(Stored data)
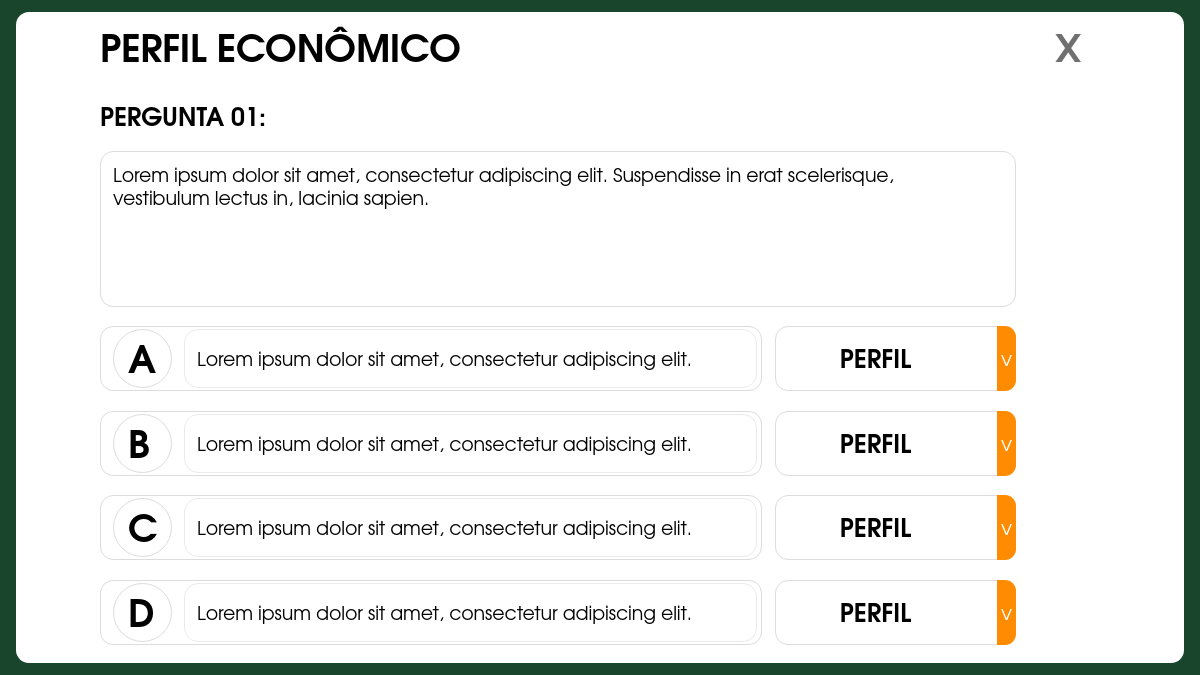
<!DOCTYPE html>
<html lang="pt-BR">
<head>
<meta charset="utf-8">
<title>PERFIL ECONÔMICO</title>
<style>
:root {
  --frame: #18452b;
  --panel: #ffffff;
  --ink: #000000;
  --close: #707070;
  --line: #dcdcdc;
  --line-soft: #ebebeb;
  --accent: #ff8c00;
}
* { box-sizing: border-box; margin: 0; padding: 0; }
html, body { width: 1200px; height: 675px; overflow: hidden; }
body {
  background: var(--frame);
  color: var(--ink);
  font-family: "TeX Gyre Adventor", "Liberation Sans", sans-serif;
  padding: 12px 16px;
}
.panel {
  height: 651px;
  padding-left: 84px;
  background: var(--panel);
  border-radius: 13px;
}

.on-baseline { display: flex; align-items: baseline; white-space: nowrap; line-height: 1; }
.on-baseline::before { content: ""; width: 0; height: var(--strut); flex: none; }

.heading { --strut: 50px; width: 981px; height: 60px; }
.heading h1 { font-size: 38px; letter-spacing: -0.4px; }
.close { margin-left: auto; font-size: 38px; font-weight: 700; color: var(--close); text-decoration: none; }
.question-label { --strut: 54px; height: 79px; font-size: 25px; font-weight: 700; letter-spacing: -0.1px; }

.question {
  --strut: 30px;
  width: 916px;
  height: 156px;
  padding-left: 12px;
  border: 1px solid var(--line);
  border-radius: 13px;
}
.question p { line-height: 23px; }
.question p, .answer { font-size: 19px; letter-spacing: -0.13px; }

.options {
  display: grid;
  grid-auto-rows: 65px;
  row-gap: 19.4px;
  width: 916px;
  margin-top: 19.4px;
  list-style: none;
}
.option { display: flex; gap: 13px; }
.choice {
  display: flex;
  align-items: flex-start;
  gap: 12px;
  width: 662px;
  padding: 2px 4px 0 12px;
  border: 1px solid var(--line);
  border-radius: 13px;
}
.letter {
  --strut: 43px;
  width: 59px;
  height: 59px;
  padding-left: 14px;
  border: 1px solid var(--line);
  border-radius: 50%;
  font-size: 38px;
  font-weight: 700;
}
.answer {
  --strut: 36px;
  flex: 1;
  height: 59px;
  padding-left: 12px;
  border: 1px solid var(--line-soft);
  border-radius: 14px;
}
.profile {
  display: flex;
  width: 241px;
  border: 1px solid var(--line);
  border-radius: 13px;
}
.profile-name {
  --strut: 41px;
  flex: 1;
  justify-content: center;
  padding-right: 22px;
  font-size: 25px;
  font-weight: 700;
}
.toggle {
  --strut: 40px;
  justify-content: center;
  width: 19px;
  margin: -1px -1px -1px 0;
  background: var(--accent);
  border-radius: 0 11px 11px 0;
  color: var(--panel);
  font-size: 20px;
  text-decoration: none;
}
</style>
</head>
<body>
<main class="panel">
  <header class="heading on-baseline">
    <h1>PERFIL ECONÔMICO</h1>
    <a class="close" href="#">X</a>
  </header>
  <h2 class="question-label on-baseline"><span>PERGUNTA 01:</span></h2>
  <section class="question on-baseline">
    <p>Lorem ipsum dolor sit amet, consectetur adipiscing elit. Suspendisse in erat scelerisque,<br>vestibulum lectus in, lacinia sapien.</p>
  </section>
  <ul class="options">
    <li class="option">
      <div class="choice">
        <div class="letter on-baseline"><span>A</span></div>
        <div class="answer on-baseline"><span>Lorem ipsum dolor sit amet, consectetur adipiscing elit.</span></div>
      </div>
      <div class="profile">
        <div class="profile-name on-baseline"><span>PERFIL</span></div>
        <a class="toggle on-baseline" href="#"><span>v</span></a>
      </div>
    </li>
    <li class="option">
      <div class="choice">
        <div class="letter on-baseline"><span>B</span></div>
        <div class="answer on-baseline"><span>Lorem ipsum dolor sit amet, consectetur adipiscing elit.</span></div>
      </div>
      <div class="profile">
        <div class="profile-name on-baseline"><span>PERFIL</span></div>
        <a class="toggle on-baseline" href="#"><span>v</span></a>
      </div>
    </li>
    <li class="option">
      <div class="choice">
        <div class="letter on-baseline"><span>C</span></div>
        <div class="answer on-baseline"><span>Lorem ipsum dolor sit amet, consectetur adipiscing elit.</span></div>
      </div>
      <div class="profile">
        <div class="profile-name on-baseline"><span>PERFIL</span></div>
        <a class="toggle on-baseline" href="#"><span>v</span></a>
      </div>
    </li>
    <li class="option">
      <div class="choice">
        <div class="letter on-baseline"><span>D</span></div>
        <div class="answer on-baseline"><span>Lorem ipsum dolor sit amet, consectetur adipiscing elit.</span></div>
      </div>
      <div class="profile">
        <div class="profile-name on-baseline"><span>PERFIL</span></div>
        <a class="toggle on-baseline" href="#"><span>v</span></a>
      </div>
    </li>
  </ul>
</main>
</body>
</html>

### EXERCISE GOAL:
Every line of the entries that includes "width" must be copied into the answer.

### RESPONSE AREA:
html, body { width: 1200px; height: 675px; overflow: hidden; }
.on-baseline::before { content: ""; width: 0; height: var(--strut); flex: none; }
.heading { --strut: 50px; width: 981px; height: 60px; }
  width: 916px;
  width: 916px;
  width: 662px;
  width: 59px;
  width: 241px;
  width: 19px;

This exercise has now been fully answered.